And yet there was something a bit different with this Mogwai show. Apparently drummer Martin Bulloch was suffering from health issues and filling in on the tour was Cat Myers of Honeyblood. And Myers proved more than adequate to the task, providing the power and nuance that Bulloch masterfully brings to Mogwai’s records and live performances.

Mogwai at Ogden Theatre on November 28, 2017. Photo by Tom Murphy.

The show would have ended with “Old Poisons” but we were treated to the full rendition of an early Mogwai track, “Mogwai Fear Satan,” proving the Scottish quintet (including touring multi-instrumentalist Alex Mackay) was crafting evocative soundscapes of delicate intricacy and raw power from the beginning.

Mogwai at Ogden Theatre on November 28, 2017. Photo by Tom Murphy.

Set List
Every Country’s Sun
Friend of the Night
Party in the Dark
Crossing the Road Material
Rano Pano
Killing All the Flies
I’m Jim Morrison I’m Dead
Battered at a Scramble
Don’t Believe the Fife
Hunted by a Freak
Auto Rock
Old Poisons

Mogwai Fear Satan

Mogwai at Ogden Theatre on November 28, 2017. Photo by Tom Murphy.

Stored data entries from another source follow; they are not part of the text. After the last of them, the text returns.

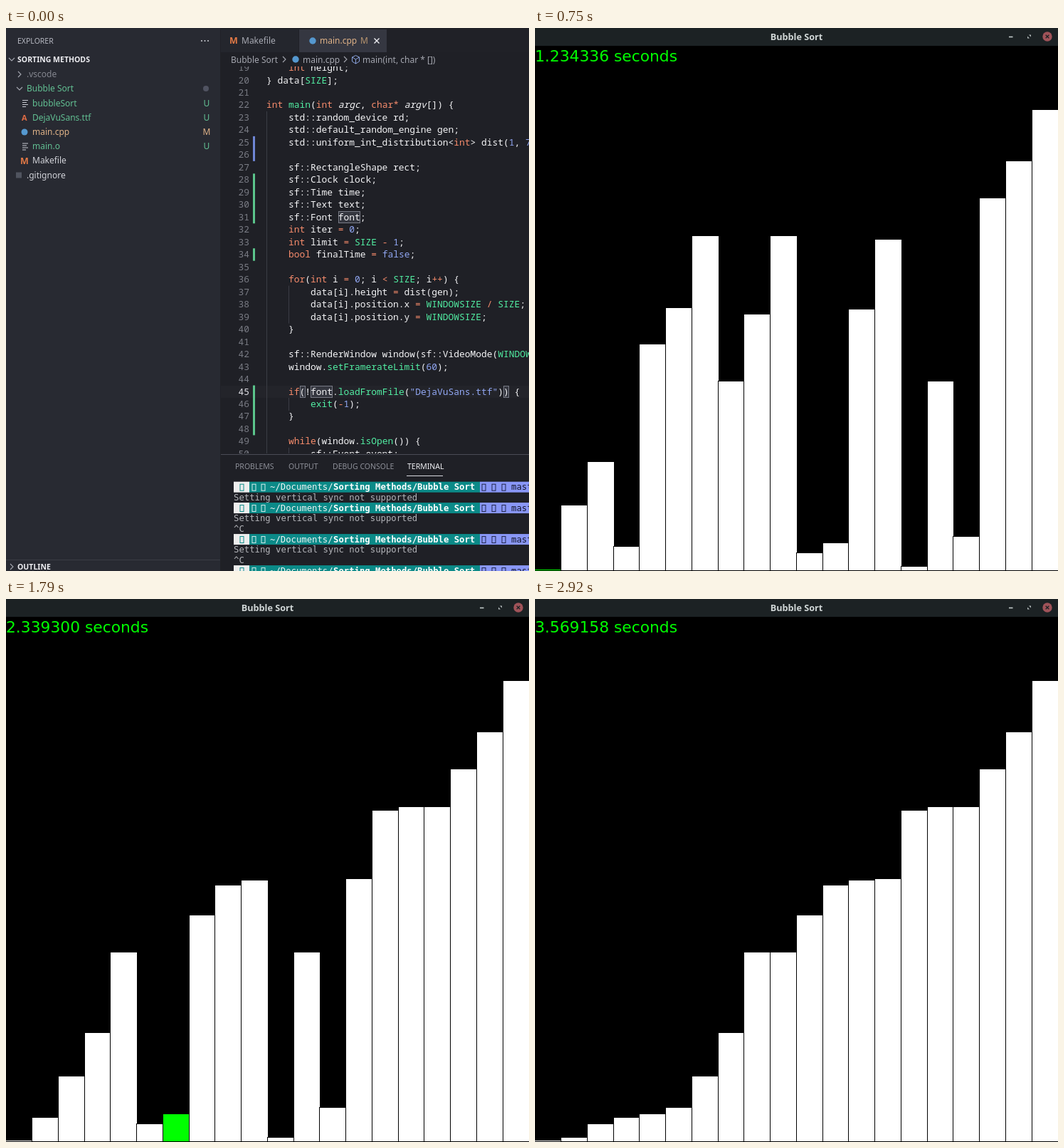
An HTML page that plays this animation: 735 by 762 pixels, repeating every 3.43 s.

```html
<!DOCTYPE html>
<html lang="en">
<head>
<meta charset="utf-8">
<title>Bubble Sort</title>
<style>
html, body { margin: 0; width: 100%; height: 100%; overflow: hidden; background: #000; }
svg { display: block; width: 735px; height: 762px; }
text { white-space: pre; }
.ui { font-family: "Noto Sans", sans-serif; }
.code { font-family: "Noto Sans Mono", monospace; font-size: 12.92px; }
.term { font-family: "DejaVu Sans Mono", monospace; font-size: 12.25px; }
.clock { font-family: "DejaVu Sans", sans-serif; font-size: 21.8px; }
.param { font-style: italic; }
#bars rect { stroke: #000; stroke-width: 2; paint-order: stroke; shape-rendering: crispEdges; }
</style>
</head>
<body>
<svg viewBox="0 0 735 762">
  <defs>
    <clipPath id="codeArea"><rect x="302" y="54" width="433" height="543"/></clipPath>
  </defs>
  <g id="editor"></g>
  <g id="sorter">
    <rect width="735" height="762" fill="#000"/>
    <rect width="735" height="25" fill="#1c2224"/>
    <text class="ui" x="367.5" y="16.5" font-size="12.7" font-weight="600" text-anchor="middle" fill="#d0d6d6">Bubble Sort</text>
    <path d="M666 12.5h5.5" stroke="#c4cccc" stroke-width="1.6"/>
    <path d="M694 9.5h3v3zM692 11.500v3h3z" fill="#b4bcbc"/>
    <circle cx="720" cy="12" r="6.7" fill="#a05359"/>
    <path d="M717.700 9.700l4.600 4.600m0-4.600l-4.600 4.600" stroke="#1c2224" stroke-width="1.300"/>
    <g id="bars"></g>
    <text id="clock" class="clock" x="0" y="47" fill="#0f0"></text>
  </g>
</svg>
<script>
const LOOP = 3430, WINDOW_AT = 30, FLOOR = 761, BAR_WIDTH = 36.75;
const $ = id => document.getElementById(id);

// ---------- Editor ----------
const ORANGE = '#f78c6c', GREEN = '#52eea3', BLUE = '#91a7f3', PALE = '#f4f4f6', MUTED = '#a5a7b0';
const UI_SIZE = 12, CAPS_SIZE = 10.5;
const escapeText = s => s.replace(/&/g, '&amp;').replace(/</g, '&lt;');
const rect = (x, y, w, h, fill, extra = '') =>
  `<rect x="${x}" y="${y}" width="${w}" height="${h}" fill="${fill}" ${extra}/>`;
const path = (d, stroke, width = 1) =>
  `<path d="${d}" fill="none" stroke="${stroke}" stroke-width="${width}"/>`;
const dot = (x, y, r, fill) => `<circle cx="${x}" cy="${y}" r="${r}" fill="${fill}"/>`;
const label = (x, y, s, fill, size = UI_SIZE, extra = '', kind = 'ui') =>
  `<text class="${kind}" x="${x}" y="${y}" fill="${fill}" font-size="${size}" ${extra}>${escapeText(s)}</text>`;
const chevron = (x, y, down) => path(down ? `M${x - 4} ${y - 2}l4 4l4-4` : `M${x - 2} ${y - 4}l4 4l-4 4`, MUTED, 1.1);

const SOURCE = `    int height;
} data[SIZE];

int main(int argc, char* argv[]) {
    std::random_device rd;
    std::default_random_engine gen;
    std::uniform_int_distribution<int> dist(1, 700);

    sf::RectangleShape rect;
    sf::Clock clock;
    sf::Time time;
    sf::Text text;
    sf::Font font;
    int iter = 0;
    int limit = SIZE - 1;
    bool finalTime = false;

    for(int i = 0; i < SIZE; i++) {
        data[i].height = dist(gen);
        data[i].position.x = WINDOWSIZE / SIZE;
        data[i].position.y = WINDOWSIZE;
    }

    sf::RenderWindow window(sf::VideoMode(WINDOWSIZE
    window.setFramerateLimit(60);

    if(!font.loadFromFile("DejaVuSans.ttf")) {
        exit(-1);
    }

    while(window.isOpen()) {
        sf::Event event;`.split('\n');

const TOKENS = [
  [/"[^"]*"|\b\d+\b|\bfalse\b/, `fill="${BLUE}"`],
  [/\b(?:int|char|bool|for|if|while)\b|\+\+| [=\/<-] |\*|-(?=\d)/, `fill="${ORANGE}"`],
  [/\b(?:main|setFramerateLimit|loadFromFile|exit|isOpen|SIZE|WINDOWSIZE)\b/, `fill="${GREEN}"`],
  [/\barg[cv]\b/, 'class="param"']
];
const TOKEN = new RegExp(TOKENS.map(([re]) => `(${re.source})`).join('|'), 'g');
const span = (word, style) => `<tspan ${style}>${escapeText(word)}</tspan>`;

function highlight(line) {
  let out = '', last = 0;
  for (const match of line.matchAll(TOKEN)) {
    const kind = match.slice(1).findIndex(Boolean);
    out += escapeText(line.slice(last, match.index)) + span(match[0], TOKENS[kind][1]);
    last = match.index + match[0].length;
  }
  return out + escapeText(line.slice(last));
}

const lineY = n => 77.5 + (n - 20) * 17.48;

function codeView() {
  let out = rect(302, 502, 433, 17, '#23242a');
  for (const [x, from, to] of [[366.5, 23, 50], [397.5, 37, 39], [397.5, 46, 46], [397.5, 50, 50]])
    out += path(`M${x} ${lineY(from) - 13}V${lineY(to) + 5}`, '#3b3d45');
  for (const [from, to, fill] of [[25, 26, '#6f86d6'], [28, 31, '#5bc58b'], [34, 34, '#5bc58b'], [45, 48, '#5bc58b']])
    out += rect(347, lineY(from) - 13, 3, (to - from + 1) * 17.48, fill);
  for (const [x, y, w] of [[467, 257, 31], [428, 502, 31], [413, 502, 8], [699, 502, 8]])
    out += rect(x + .5, y + .5, w - 1, 16, '#34363f', 'stroke="#777a85"');
  SOURCE.forEach((line, i) => {
    const n = i + 19, y = lineY(n);
    out += label(342, y, String(n), n === 45 ? '#e0e0e6' : '#797b84', 13, 'text-anchor="end"', 'code');
    out += `<text class="code" x="366" y="${y}" fill="${PALE}">${highlight(line)}</text>`;
  });
  return `<g clip-path="url(#codeArea)">${out}</g>`;
}

function sidebar() {
  const files = [
    [65, 29, '.vscode', '#858790'], [85, 29, 'Bubble Sort', '#62c093'],
    [105.5, 37, 'bubbleSort', '#62c093', 'U'], [125.5, 37, 'DejaVuSans.ttf', '#62c093', 'U'],
    [146, 37, 'main.cpp', '#dfb287', 'M'], [166, 37, 'main.o', '#62c093', 'U'],
    [186, 37, 'Makefile', '#d2d3d9'], [206.5, 29, '.gitignore', '#d2d3d9']
  ];
  let out = rect(0, 0, 301, 762, '#282a32') +
    label(16, 22, 'EXPLORER', '#b5b7c0', CAPS_SIZE) +
    [275, 279.5, 284].map(x => dot(x, 18, 1.1, '#c5c6cc')).join('') +
    chevron(8, 44, true) + label(16, 48, 'SORTING METHODS', '#eeeef2', CAPS_SIZE, 'font-weight="700"') +
    chevron(19, 65) + chevron(19, 85, true) + dot(281, 85, 4, '#505361');
  for (const [y, x, name, fill, badge] of files) {
    out += label(x, y + 4, name, fill);
    if (badge) out += label(282, y + 4, badge, fill, UI_SIZE, 'text-anchor="middle"');
  }
  for (const y of [105.5, 166])
    out += path(`M23 ${y - 4}h8M23 ${y - 1}h6M23 ${y + 2}h8M23 ${y + 5}h5`, '#c8cad1', 1.2);
  return out + label(22, 129.5, 'A', '#e06c45', 11, 'font-weight="700"') +
    dot(26, 146, 4.5, '#5598cf') +
    label(20, 190.5, 'M', '#e27946', 12.5, 'font-weight="800"') +
    rect(14, 202.5, 8, 8, '#50545f') +
    path('M0 746.5H301', '#3a3c45') + chevron(8, 756) +
    label(16, 760, 'OUTLINE', '#eeeef2', CAPS_SIZE, 'font-weight="700"');
}

function tabs() {
  return rect(301, 0, 434, 762, '#1f2026') + rect(301, 0, 434, 34, '#202127') +
    rect(302, 2, 109, 32, '#24262d') + rect(412, 2, 123, 32, '#353741') +
    label(314, 22, 'M', '#e27946', 12.5, 'font-weight="800"') + label(331, 22, 'Makefile', '#a7a9b2') +
    dot(431, 18, 4.7, '#5598cf') + label(441, 22, 'main.cpp', '#dfb287') + label(498, 22, 'M', '#b9956f') +
    path('M517.5 14.500l7 7m0-7l-7 7', '#f0f0f4', 1.4) +
    label(316, 48.5, 'Bubble Sort', MUTED) + chevron(391, 44) +
    dot(407, 44, 4.7, '#5598cf') + label(417, 48.5, 'main.cpp', MUTED) + chevron(477, 44) +
    path('M491.500 38.500l5 2.500v6l-5 3l-5-3v-6zM486.500 41l5 3l5-3m-5 3v6', '#8ba4df') +
    label(501, 48.5, 'main(int, char * [])', MUTED);
}

function terminal() {
  const TEAL = '#0b8a88', VIOLET = '#8997f7';
  const mono = (x, y, s, fill, extra = '') => label(x, y, s, fill, 12.25, extra, 'term');
  const glyph = (x, y, stroke) => rect(x - 2.5, y - 4, 5, 9, 'none', `stroke="${stroke}"`);
  const prompt = y => rect(320, y - 7.5, 22, 15, '#ededed') + rect(342, y - 7.5, 324, 15, TEAL) +
    rect(666, y - 7.5, 69, 15, VIOLET) + glyph(331.5, y, TEAL) +
    [348.5, 361.5].map(x => glyph(x, y, '#d6eeee')).join('') +
    [671.5, 685.5, 699.5].map(x => glyph(x, y, '#22264a')).join('') +
    mono(371, y + 4, '~/Documents/', '#f2f6f6') +
    mono(460, y + 4, 'Sorting Methods/Bubble Sort', '#fff', 'font-weight="700"') +
    mono(710, y + 4, 'master', '#14172c');
  const rows = 'pspscpscp';
  let out = rect(302, 598, 433, 164, '#1f2026') + path('M302 598.5H735', '#4a4c56');
  for (const [x, name] of [[322, 'PROBLEMS'], [397, 'OUTPUT'], [459, 'DEBUG CONSOLE'], [564, 'TERMINAL']])
    out += label(x, 619, name, x === 564 ? '#f0f0f4' : '#8c8e97', CAPS_SIZE);
  out += path('M563 628.5H614', '#d8d9e0');
  [...rows].forEach((kind, i) => {
    const y = 644.2 + i * 14.67;
    out += kind === 'p' ? prompt(y)
      : mono(320, y + 4, kind === 's' ? 'Setting vertical sync not supported' : '^C', '#b4b5ba');
  });
  return out;
}

$('editor').innerHTML = tabs() + codeView() + terminal() + sidebar();

// ---------- Sorting ----------
const START = [1, 91, 368, 317, 152, 33, 469, 469, 522, 574, 265, 359, 646, 24, 38, 366, 464, 5, 265, 47];
const FIRST_STEP = 8, LAST_STEP = 190;

// Screen refreshes: [first ms, spacing, count]
const ticks = [[30, 30, 9], [320, 30, 7], [540, 30, 19], [1110, 460 / 12, 13], [1670, 30, 5], [1850, 30, 12], [2230, 30, 24]]
  .flatMap(([at, gap, count]) => Array.from({ length: count }, (_, i) => at + i * gap));

// Progress: [refresh, comparison, clock]
const PROGRESS = [
  [0, 8, .459318], [8, 24, .725985], [23, 54, 1.234336], [35, 77, 1.62302], [47, 104, 2.100417],
  [48, 110, 2.205963], [52, 118, 2.3393], [53, 121, 2.404281], [65, 145, 2.804287], [88, 190, 3.569158]
];

function progressAt(ms) {
  const tick = Math.max(0, ticks.findLastIndex(t => t <= ms + .01));
  const next = Math.max(1, PROGRESS.findIndex(p => p[0] >= tick));
  const a = PROGRESS[next - 1], b = PROGRESS[next];
  const k = (tick - a[0]) / (b[0] - a[0]);
  const mix = i => a[i] + (b[i] - a[i]) * k;
  return { step: Math.ceil(mix(1) - 1e-6), clock: mix(2) };
}

// The highlighted bar is the left one of the pair that was just compared.
function sortTo(step) {
  const data = [...START];
  let iter = FIRST_STEP, limit = data.length - 1, active = -1;
  for (let s = FIRST_STEP; s <= step && limit > 0; s++) {
    active = iter;
    if (data[iter] > data[iter + 1]) [data[iter], data[iter + 1]] = [data[iter + 1], data[iter]];
    if (++iter === limit) { iter = 0; limit--; }
  }
  return { data, active: step < LAST_STEP ? active : -1 };
}

const bars = START.map((_, i) => {
  const bar = document.createElementNS('http://www.w3.org/2000/svg', 'rect');
  const left = Math.ceil(i * BAR_WIDTH), right = Math.ceil((i + 1) * BAR_WIDTH);
  bar.setAttribute('x', left);
  bar.setAttribute('width', right - left);
  return $('bars').appendChild(bar);
});

function render(ms) {
  const sorting = ms >= WINDOW_AT;
  $('editor').style.display = sorting ? 'none' : '';
  $('sorter').style.display = sorting ? '' : 'none';
  if (!sorting) return;
  const { step, clock } = progressAt(ms);
  const { data, active } = sortTo(step);
  bars.forEach((bar, i) => {
    bar.setAttribute('y', FLOOR - data[i]);
    bar.setAttribute('height', data[i]);
    bar.setAttribute('fill', i === active ? '#0f0' : '#fff');
  });
  $('clock').textContent = clock.toFixed(6) + ' seconds';
}

function loop() {
  render(performance.now() % LOOP);
  requestAnimationFrame(loop);
}
loop();
</script>
</body>
</html>
```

Mogwai at Ogden Theatre on November 28, 2017. Photo by Tom Murphy.